Ah, Florida… The Sunshine State.
Tourists began flocking to it in earnest once the railroads expanded in the late 19th century, drawn by visions of sunset beaches, graceful palms, and plump citrus fruit in a warm weather setting.
The fantasy gathered steam in the 1920s when citrus growers began affixing colorful labels to the fruit crates that shipped out over those same railroad lines, seeking to distinguish themselves from the competition with memorable visuals.
These labels offered lovers of grapefruit and oranges who were stuck in colder climes tantalizing glimpses of a dreamy land filled with Spanish Moss and graceful long-legged birds. Words like “golden” and “sunshine” sealed the deal.
(The reality of citrus picking, then and now, is one of hard labor, usually performed by underpaid, unskilled migrants.)
The State Library of Florida’s Florida Crate Label Collection has amassed more than 600 examples from the 1920s through the 1950s, many of which have been digitized and added to a searchable database.
While the majority of the labels peddle the sunshine state mythos, others pay homage to growers’ family members and pets.
Others like Killarney Luck, Umpire, Sherlock’s Delight, and Watson’s Dream built brand identity by playing on the grove’s name or location, though one does wonder about the models for the deliciously dour Kiss-Me label. Siblings, perhaps? Maybe the Kissimmee Citrus Growers Association disapproved of the PDA their name seems so ripe for.
Native Americans' prominent representation likely owed as much to the public’s fascination with Westerns as to the state’s tribal heritage, evident in the names of so many locations, like Umatilla and Immokalee, where citrus crops took root.
The vibrantly illustrated crate labels were put on hold during World War II, when the bulk of the citrus crop was earmarked for the military.
By the mid-50s, cardboard boxes on which company names and logos could be printed directly had become the industry standard, relegating crate labels to antique stores, swap meets, and flea markets.

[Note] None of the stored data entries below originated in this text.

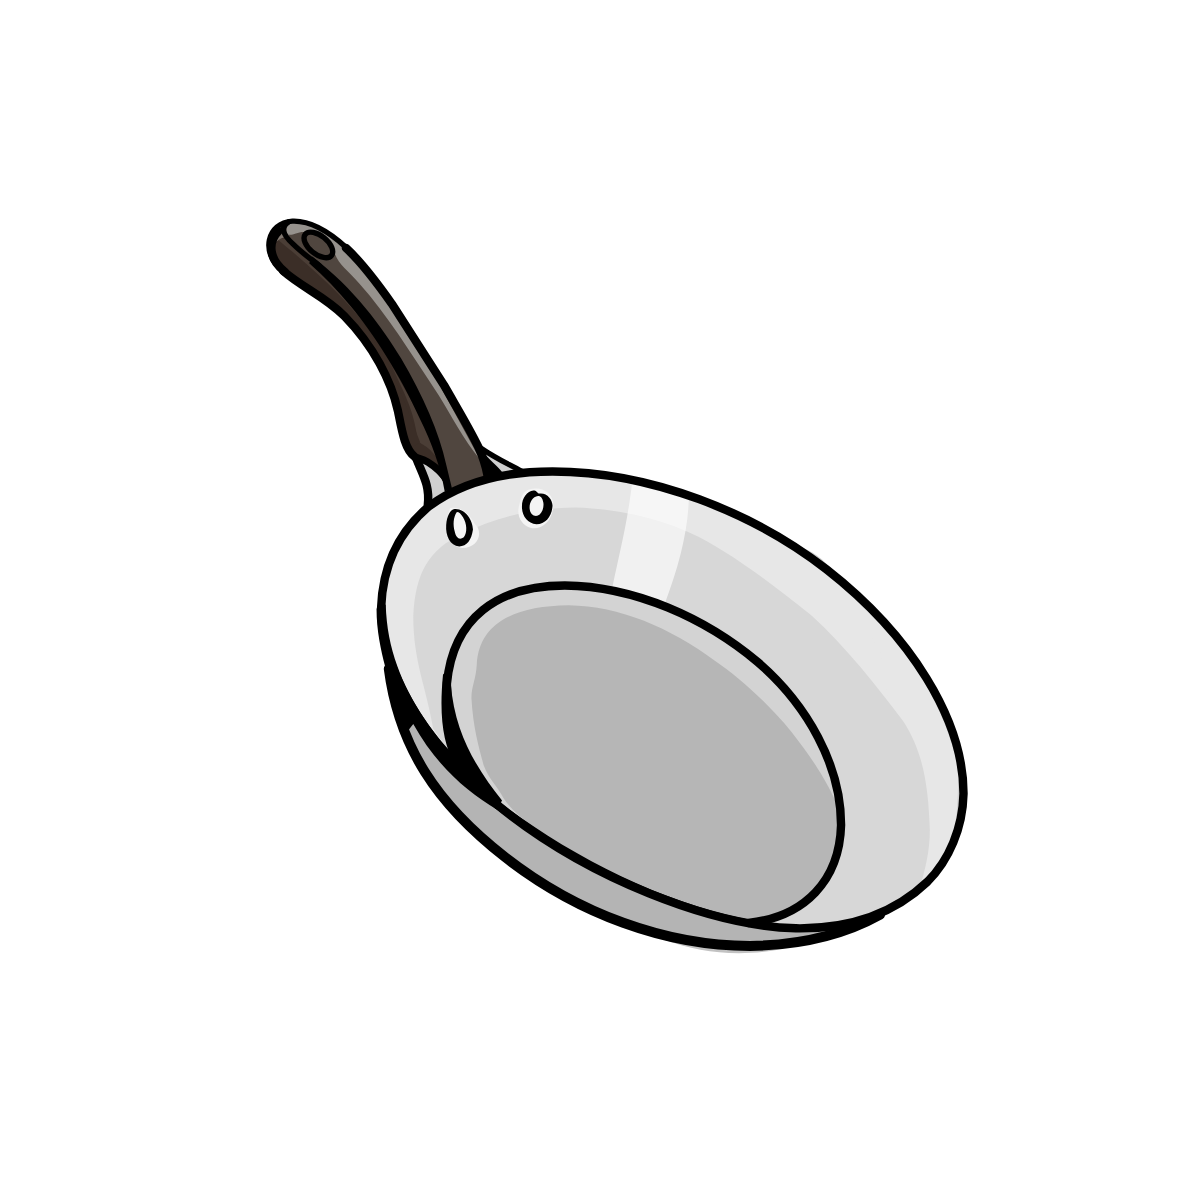
<!DOCTYPE html>
<html lang="en">
<head>
<meta charset="utf-8">
<title>Frying pan illustration</title>
<style>
:root {
  --paper: #ffffff;
  --ink: #000000;
  --rim-light: #e7e7e7;
  --wall: #d7d7d7;
  --base-edge: #d3d3d3;
  --base: #b6b6b6;
  --outer-side: #b4b4b4;
  --bracket: #cfcfcf;
  --rivet-glow: #f4f4f4;
  --handle-side: #3b2e27;
  --handle-side-light: #4b3e36;
  --handle-top: #50463f;
  --handle-shine: #96928d;
}
html, body { margin: 0; background: var(--paper); overflow: hidden; }
.canvas { display: block; width: 1200px; height: 1200px; background: var(--paper); }
.ink { fill: var(--ink); }
.line { fill: none; stroke: var(--ink); stroke-width: 11; stroke-linecap: round; stroke-linejoin: round; }
.line-thin { stroke-width: 7; }
.line-bold { stroke-width: 13; }
</style>
</head>
<body>
<svg class="canvas" viewBox="0 0 1568 1568" role="img" aria-label="Steel frying pan with a dark brown handle">
  <defs>
    <path id="rim" d="M722 616 C850 616 985 670 1080 744 C1190 830 1259 940 1259 1037 C1258 1082 1240 1124 1212 1152 C1166 1196 1108 1214 1040 1213 C930 1210 768 1148 650 1052 C572 986 498 890 498 794 C500 740 520 696 560 662 C600 632 655 616 722 616 Z"/>
    <path id="base-shape" d="M978 1206 C1052 1198 1097 1150 1099 1078 C1099 1000 1055 921 990 865 C922 808 830 766 738 765 C650 765 592 808 584 893 C583 945 604 998 650 1052 C750 1130 870 1184 978 1206 Z"/>
    <path id="handle-shape" d="M382 290 C349 291 339 331 370 354 C395 376 424 387 450 413 C488 452 511 497 520 537 C525 562 529 588 542 598 C560 604 572 614 586 641 L637 622 C636 610 632 599 625 584 C614 561 600 538 580 503 L512 397 C475 344 430 290 382 290 Z"/>
    <clipPath id="rim-clip"><use href="#rim"/></clipPath>
    <clipPath id="base-clip"><use href="#base-shape"/></clipPath>
    <clipPath id="handle-clip"><use href="#handle-shape"/></clipPath>
  </defs>

  <g id="bracket">
    <path fill="var(--bracket)" d="M544 600 C552 620 561 635 559 662 L586 642 C578 620 564 604 544 600 Z"/>
    <path fill="var(--bracket)" d="M629 587 C648 600 665 607 681 617 L638 623 Z"/>
    <path class="line" d="M544 599 C552 620 562 634 559 660"/>
    <path class="line line-thin" d="M629 586 C648 599 662 605 682 616"/>
    <path class="ink" d="M629 588 C640 602 650 608 657 618 L638 624 Z"/>
  </g>

  <g id="handle">
    <use href="#handle-shape" fill="var(--handle-top)"/>
    <g clip-path="url(#handle-clip)">
      <path fill="var(--handle-side)" d="M372 288 C368 306 380 318 400 334 C450 376 485 420 515 470 C545 520 568 565 580 610 L586 640 L520 620 L330 340 L345 285 Z"/>
      <path fill="var(--handle-side-light)" d="M376 312 C420 354 460 392 496 450 C530 510 560 560 577 607 C560 580 550 582 546 576 C543 555 539 535 522 500 C500 448 465 395 360 311 Z"/>
      <path fill="var(--handle-side)" d="M480 430 C512 476 530 530 549 578 L533 588 C528 552 510 480 480 430 Z"/>
      <path fill="#80776f" d="M372 288 C354 294 357 308 357 320 C363 312 371 310 378 308 Z"/>
      <path fill="var(--handle-shine)" d="M375 292 C390 288 425 297 450 320 C490 360 520 415 570 495 L627 600 C605 573 591 545 573 516 C536 460 505 410 470 371 C453 352 442 345 437 330 C425 312 411 300 397 303 C386 303 380 310 375 305 Z"/>
    </g>
    <ellipse cx="416" cy="320" rx="22" ry="12" transform="rotate(39 416 320)" fill="var(--handle-top)" stroke="var(--ink)" stroke-width="7"/>
    <path class="line line-thin" d="M377 290 C366 297 370 307 382 318 C395 331 406 338 418 348"/>
    <path class="ink" d="M408 335 C462 376 500 428 524 468 C553 517 574 565 583 607 L591 640 L581 642 C576 612 565 580 548 546 C524 492 488 436 458 400 C442 381 424 361 404 344 Z"/>
    <path class="ink" d="M538 592 C556 594 568 604 577 611 L587 643 C579 625 565 608 540 601 Z"/>
    <path class="line" d="M542 597 C529 588 525 562 520 537 C511 497 488 452 450 413 C424 387 395 376 370 354"/>
    <path class="line line-thin" d="M370 354 C339 331 349 291 382 289 C405 288 430 303 452 323"/>
    <path class="line" d="M364 302 C349 317 352 339 372 355"/>
    <path class="line" d="M452 324 C474 344 493 370 512 397 L580 503 C600 538 614 561 625 584 C632 599 635 610 637 621"/>
  </g>

  <g id="outer-side">
    <path fill="#c2c2c2" d="M868 1228 C915 1245 965 1251 1022 1240 L960 1225 Z"/>
    <path fill="#cccccc" d="M1040 712 C1060 719 1078 731 1088 747 L1070 740 Z"/>
    <path fill="var(--outer-side)" d="M507 872 C520 975 570 1050 660 1120 C755 1194 870 1237 980 1237 C1040 1236 1095 1225 1150 1194 L1040 1213 L650 1052 Z"/>
  </g>

  <g id="pan-interior">
    <use href="#rim" fill="var(--rim-light)"/>
    <g clip-path="url(#rim-clip)">
      <path fill="#d0d0d0" d="M1090 750 C1180 825 1238 925 1252 1010 C1252 1050 1250 1080 1240 1115 L1275 1100 L1275 980 L1180 800 Z"/>
      <path fill="var(--rim-light)" d="M1086 748 C1175 825 1232 920 1249 990 C1252 1040 1252 1078 1238 1120 L1200 1150 L1150 850 Z"/>
      <path id="wall-shade" fill="var(--wall)" d="M566 952 C557 898 540 865 540 805 C543 748 560 718 605 697 C650 675 700 663 752 663 C815 665 870 680 914 702 C965 729 1015 768 1060 804 C1105 845 1145 896 1180 942 C1206 982 1213 1025 1215 1085 C1215 1112 1209 1136 1202 1160 L1130 1230 L980 1215 L620 1030 Z"/>
      <path id="gleam" fill="#ffffff" fill-opacity=".64" d="M826 630 L900 652 C899 694 887 740 869 788 L800 768 C810 720 820 682 826 630 Z"/>
    </g>
  </g>

  <g id="pan-base">
    <use href="#base-shape" fill="var(--base-edge)"/>
    <path clip-path="url(#base-clip)" fill="var(--base)" d="M743 791 C670 792 626 815 623 868 C622 888 616 896 616 912 C618 950 626 978 632 1000 C638 1017 649 1026 658 1043 C672 1064 700 1084 722 1102 L850 1200 L1000 1225 L1120 1150 L1100 1066 C1082 1020 1056 984 1034 956 C1000 915 962 882 935 864 C875 820 810 792 743 791 Z"/>
  </g>

  <g id="pan-outlines">
    <path class="line" d="M978 1206 C1052 1198 1097 1150 1099 1078 C1099 1000 1055 921 990 865 C922 808 830 766 738 765 C650 765 592 808 584 893 C583 945 604 998 650 1052"/>
    <path class="ink" d="M579 880 C573 940 580 975 596 1003 L650 1056 L656 1046 C625 1007 594 960 589 893 Z"/>
    <use href="#rim" class="line"/>
    <path class="ink" d="M492 795 C492 825 498 850 503 870 C503 895 516 935 529 960 L540 946 C570 1000 610 1035 650 1058 L655 1048 C630 1030 616 1015 604 998 C565 960 535 915 519 870 C510 845 505 820 504 790 Z"/>
    <path class="line line-bold" d="M508 874 C521 975 570 1050 660 1120 C755 1194 870 1236 980 1236 C1040 1235 1098 1224 1150 1195"/>
    <path class="ink" d="M650 1046 C740 1115 860 1178 976 1201 L976 1210 C850 1184 735 1124 646 1055 Z"/>
    <path class="ink" d="M1090 1214 C1115 1209 1135 1200 1152 1189 L1154 1197 C1138 1208 1122 1216 1100 1222 Z"/>
  </g>

  <g id="rivets">
    <path fill="var(--rivet-glow)" d="M588 664 C604 660 616 676 620 684 C632 694 626 716 604 716 C584 714 578 690 588 664 Z"/>
    <path class="ink" fill-rule="evenodd" d="M594 665 C608 664 618 680 618 692 C616 706 610 714 600 714 C588 713 582 700 583 686 C584 674 588 666 594 665 Z M597 669 C592 676 592 686 594 694 C596 704 601 706 606 702 C611 696 610 684 605 676 C602 671 600 669 597 669 Z"/>
    <path fill="var(--rivet-glow)" d="M690 640 C708 634 724 644 723 662 C721 682 708 692 694 690 C680 686 674 672 679 658 C681 648 684 643 690 640 Z"/>
    <path class="ink" fill-rule="evenodd" d="M697 641 C701 641 702 644 704 645 C714 643 722 652 722 661 C721 675 713 685 701 685 C689 684 682 674 682 662 C682 650 689 642 697 641 Z M703 648 C696 649 692 656 692 663 C692 671 697 675 702 674 C708 672 711 664 710 657 C709 651 707 648 703 648 Z"/>
  </g>
</svg>
</body>
</html>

Ayun Halliday is an author, illustrator, theater maker and Chief Primatologist of the East Village Inky zine. Join her in NYC on Monday, November 4 when her monthly book-based variety show, Necromancers of the Public Domain celebrates Louise Jordan Miln’s “Wooings and Weddings in Many Climes (1900). Follow her @AyunHalliday.